California requires you to have a "Sturgeon Fishing Report Card," and limits seasonal bag limit to three white sturgeon. According to the new rules, anglers must have a Sturgeon Fishing Report Card and tags. These are free. These rules apply to all anglers including those under 16 years of age, or those who wouldn't need a fishing license (natives or those fishing from docks and piers in certain parts of the state.) California uses the Sturgeon Fishing Report Card to monitor the health and strength of the sturgeon fisheries within the state. Any sturgeon being kept must be tagged according to the instructions on the report card to be legal. Anglers may only keep sturgeon that are between 46 and 66 inches in length. The white sturgeon season is open year round in California unless otherwise posted.
Vermont and Lake Champlain (NYS)

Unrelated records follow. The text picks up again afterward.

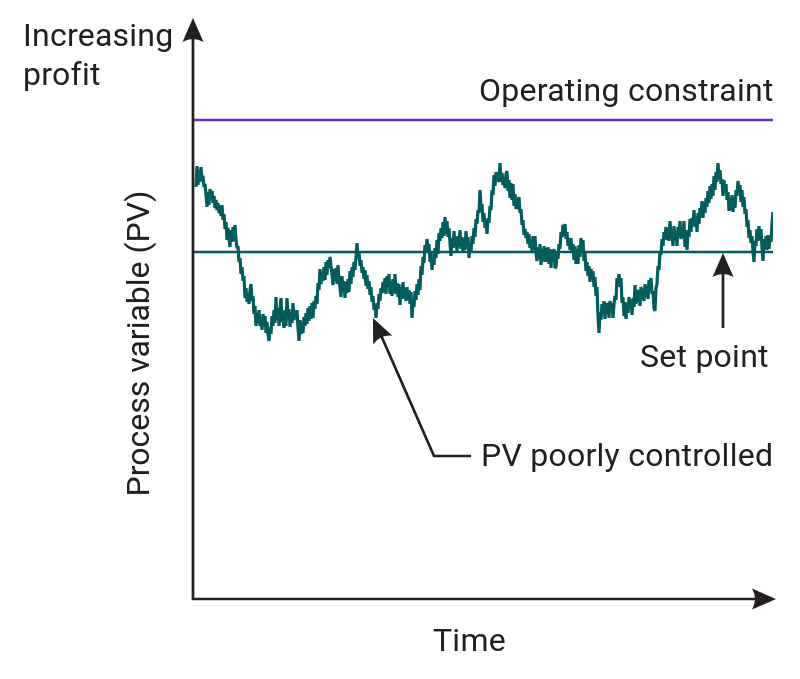
<!DOCTYPE html>
<html lang="en">
<head>
<meta charset="utf-8">
<title>Process variable over time</title>
<style>
:root {
  --ink: #231f20;
  --signal: #005d5d;
  --constraint: #6929c4;
  --paper: #fff;
}
* { box-sizing: border-box; margin: 0; }
html, body { width: 800px; height: 679px; overflow: hidden; background: var(--paper); }
.chart {
  position: relative;
  width: 800px;
  height: 679px;
  color: var(--ink);
  font: 400 32px/39px Roboto, "Noto Sans", sans-serif;
  letter-spacing: .25px;
}
.plot { position: absolute; inset: 0; display: block; fill: none; }
.axis, .leader { stroke: var(--ink); stroke-width: 2.7; }
.arrowhead { fill: var(--ink); }
.constraint-line { stroke: var(--constraint); stroke-width: 2.7; }
.set-point-line { stroke: var(--signal); stroke-width: 2.5; }
.signal { stroke: var(--signal); stroke-width: 3.2; stroke-linejoin: bevel; }
.label { position: absolute; white-space: nowrap; }
.profit { left: 23px; top: 16px; }
.operating { left: 479px; top: 71px; }
.set-point { left: 640px; top: 337px; }
.poor-control { left: 481px; top: 436px; }
.time { left: 433px; top: 621px; }
.variable {
  left: -22px;
  top: 324px;
  width: 320px;
  text-align: center;
  letter-spacing: 0;
  transform: rotate(-90deg);
}
</style>
</head>
<body>
<main class="chart">
  <svg class="plot" width="800" height="679" viewBox="0 0 800 679" role="img" aria-label="A poorly controlled process variable swings around its set point, below the operating constraint">
    <defs>
      <path id="arrowhead" d="M0 0 10.500 24Q0 18-10.500 24Z"/>
      <clipPath id="plot-area"><rect x="193" y="130" width="580" height="240"/></clipPath>
    </defs>
    <path class="constraint-line" d="M193 120H773"/>
    <path class="set-point-line" d="M193 252H773"/>
    <g clip-path="url(#plot-area)">
      <polyline class="signal" points="196,187 197,166 198,185 199,170 200,182 201,167 202,180 203,176 204,187 205,184 206,194 207,207 208,192 209,205 210,189 211,200 212,191 213,203 214,196 215,208 216,200 217,210 218,203 219,213 220,206 221,216 222,205 223,220 224,214 225,229 226,222 227,240 228,228 229,238 230,247 231,230 232,242 233,227 234,241 235,225 236,240 237,248 238,246 239,262 240,258 241,274 242,267 243,281 244,276 245,298 246,288 247,302 248,293 249,304 250,290 251,284 252,301 253,296 254,314 255,306 256,326 257,314 258,323 259,310 260,326 261,317 262,330 263,314 264,325 265,316 266,333 267,322 268,334 269,341 270,327 271,334 272,316 273,326 274,310 275,323 276,297 277,320 278,308 279,326 280,310 281,298 282,322 283,315 284,328 285,310 286,326 287,298 288,318 289,309 290,327 291,312 292,323 293,303 294,320 295,311 296,318 297,310 298,328 299,341 300,320 301,334 302,322 303,333 304,317 305,326 306,313 307,324 308,308 309,321 310,306 311,319 312,303 313,318 314,301 315,309 316,296 317,304 318,283 319,290 320,269 321,284 322,272 323,281 324,267 325,280 326,262 327,275 328,260 329,268 330,257 331,266 332,274 333,285 334,269 335,281 336,268 337,284 338,265 339,281 340,287 341,297 342,276 343,291 344,281 345,298 346,282 347,293 348,279 349,292 350,271 351,284 352,267 353,277 354,262 355,270 356,257 357,243 358,259 359,252 360,266 361,260 362,273 363,267 364,279 365,270 366,286 367,275 368,289 369,281 370,295 371,287 372,302 373,296 374,310 375,304 376,318 377,303 378,309 379,294 380,301 381,288 382,293 383,282 384,292 385,278 386,294 387,276 388,284 389,274 390,294 391,281 392,296 393,279 394,293 395,274 396,294 397,283 398,297 399,284 400,305 401,287 402,299 403,282 404,298 405,289 406,301 407,287 408,300 409,290 410,304 411,292 412,318 413,302 414,307 415,291 416,300 417,284 418,295 419,279 420,290 421,266 422,275 423,257 424,263 425,245 426,253 427,239 428,249 429,244 430,262 431,252 432,270 433,257 434,265 435,248 436,258 437,240 438,254 439,233 440,241 441,228 442,238 443,222 444,236 445,217 446,234 447,221 448,237 449,228 450,243 451,256 452,238 453,248 454,231 455,247 456,237 457,251 458,236 459,247 460,230 461,249 462,237 463,251 464,239 465,250 466,231 467,247 468,237 469,258 470,243 471,252 472,236 473,244 474,228 475,237 476,219 477,224 478,210 479,213 480,190 481,207 482,204 483,222 484,213 485,228 486,221 487,234 488,218 489,223 490,206 491,210 492,190 493,195 494,175 495,186 496,172 497,181 498,174 499,182 500,163 501,182 502,173 503,185 504,177 505,188 506,174 507,171 508,191 509,180 510,198 511,183 512,200 513,184 514,206 515,194 516,209 517,198 518,209 519,197 520,213 521,209 522,225 523,220 524,235 525,229 526,238 527,232 528,244 529,234 530,248 531,239 532,252 533,236 534,250 535,236 536,253 537,261 538,247 539,259 540,244 541,265 542,249 543,261 544,246 545,262 546,248 547,262 548,247 549,264 550,249 551,268 552,250 553,260 554,249 555,268 556,267 557,253 558,259 559,244 560,249 561,232 562,237 563,225 564,236 565,224 566,239 567,232 568,246 569,238 570,250 571,238 572,252 573,244 574,260 575,246 576,264 577,249 578,264 579,245 580,257 581,238 582,250 583,240 584,261 585,253 586,271 587,262 588,276 589,266 590,282 591,269 592,278 593,271 594,287 595,277 596,296 597,287 598,316 599,333 600,312 601,320 602,304 603,314 604,301 605,319 606,303 607,314 608,303 609,318 610,301 611,310 612,303 613,318 614,304 615,296 616,300 617,278 618,285 619,274 620,287 621,278 622,303 623,297 624,316 625,302 626,319 627,303 628,313 629,297 630,308 631,300 632,315 633,298 634,307 635,285 636,304 637,290 638,302 639,290 640,306 641,287 642,299 643,289 644,301 645,284 646,297 647,286 648,299 649,280 650,290 651,278 652,294 653,291 654,308 655,311 656,288 657,284 658,266 659,270 660,251 661,255 662,239 663,246 664,232 665,239 666,227 667,240 668,228 669,241 670,221 671,238 672,233 673,246 674,226 675,240 676,231 677,246 678,227 679,236 680,221 681,239 682,229 683,238 684,221 685,247 686,230 687,250 688,231 689,237 690,219 691,232 692,218 693,225 694,210 695,227 696,216 697,232 698,213 699,224 700,208 701,218 702,201 703,218 704,202 705,213 706,198 707,207 708,191 709,203 710,186 711,199 712,184 713,196 714,176 715,190 716,172 717,182 718,163 719,179 720,170 721,184 722,179 723,196 724,180 725,193 726,184 727,200 728,192 729,211 730,198 731,210 732,195 733,212 734,197 735,208 736,190 737,196 738,181 739,192 740,185 741,202 742,190 743,207 744,197 745,214 746,209 747,227 748,220 749,238 750,230 751,243 752,236 753,252 754,262 755,241 756,246 757,229 758,241 759,226 760,240 761,229 762,248 763,261 764,239 765,249 766,236 767,250 768,235 769,249 770,236 771,242 772,224 773,212"/>
    </g>
    <path class="axis" d="M193 36V599H757"/>
    <path class="leader" d="M723 328V270M380 333 434 456H471"/>
    <g class="arrowhead">
      <use href="#arrowhead" transform="translate(193 18)"/>
      <use href="#arrowhead" transform="translate(776 599) rotate(90)"/>
      <use href="#arrowhead" transform="translate(723 253)"/>
      <use href="#arrowhead" transform="translate(373 318) rotate(-24)"/>
    </g>
  </svg>
  <p class="label profit">Increasing<br>profit</p>
  <p class="label operating">Operating constraint</p>
  <p class="label variable">Process variable (PV)</p>
  <p class="label set-point">Set point</p>
  <p class="label poor-control">PV poorly controlled</p>
  <p class="label time">Time</p>
</main>
</body>
</html>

Vermont and New York State share Lake Champlain. Lake Champlain has a population of lake sturgeon listed as endangered species. In 1995 a group of representatives from the Vermont Fish and Wildlife Department, U.S. Fish and Wildlife Service and the Cooperative Fish and Wildlife Research Unit at the University of Vermont began a study of restocking the lake with sturgeon, according to reports from the Lake Champlain Harbor Watch website. Currently, any sturgeon caught in Lake Champlain must be released.
Snake River and Kootenai River- Idaho
The sturgeon populations in the Snake and Kootenai's Idaho sections are governed as endangered under the Endangered Species Act. Fishing for white sturgeon is allowed with catch-and-release methods. Barbless hooks are the only hooks allowed for sturgeon fishing in the state. Idaho Fish and Game requests any sturgeon caught be released immediately.
Article Written By Eric Cedric
A former Alaskan of 20 years, Eric Cedric now resides in California. He's published in "Outside" and "Backpacker" and has written a book on life in small-town Alaska, "North by Southeast." Cedric was a professional mountain guide and backcountry expedition leader for 18 years. He worked in Russia, Iceland, Greece, Turkey and Belize. Cedric attended Syracuse University and is a private pilot.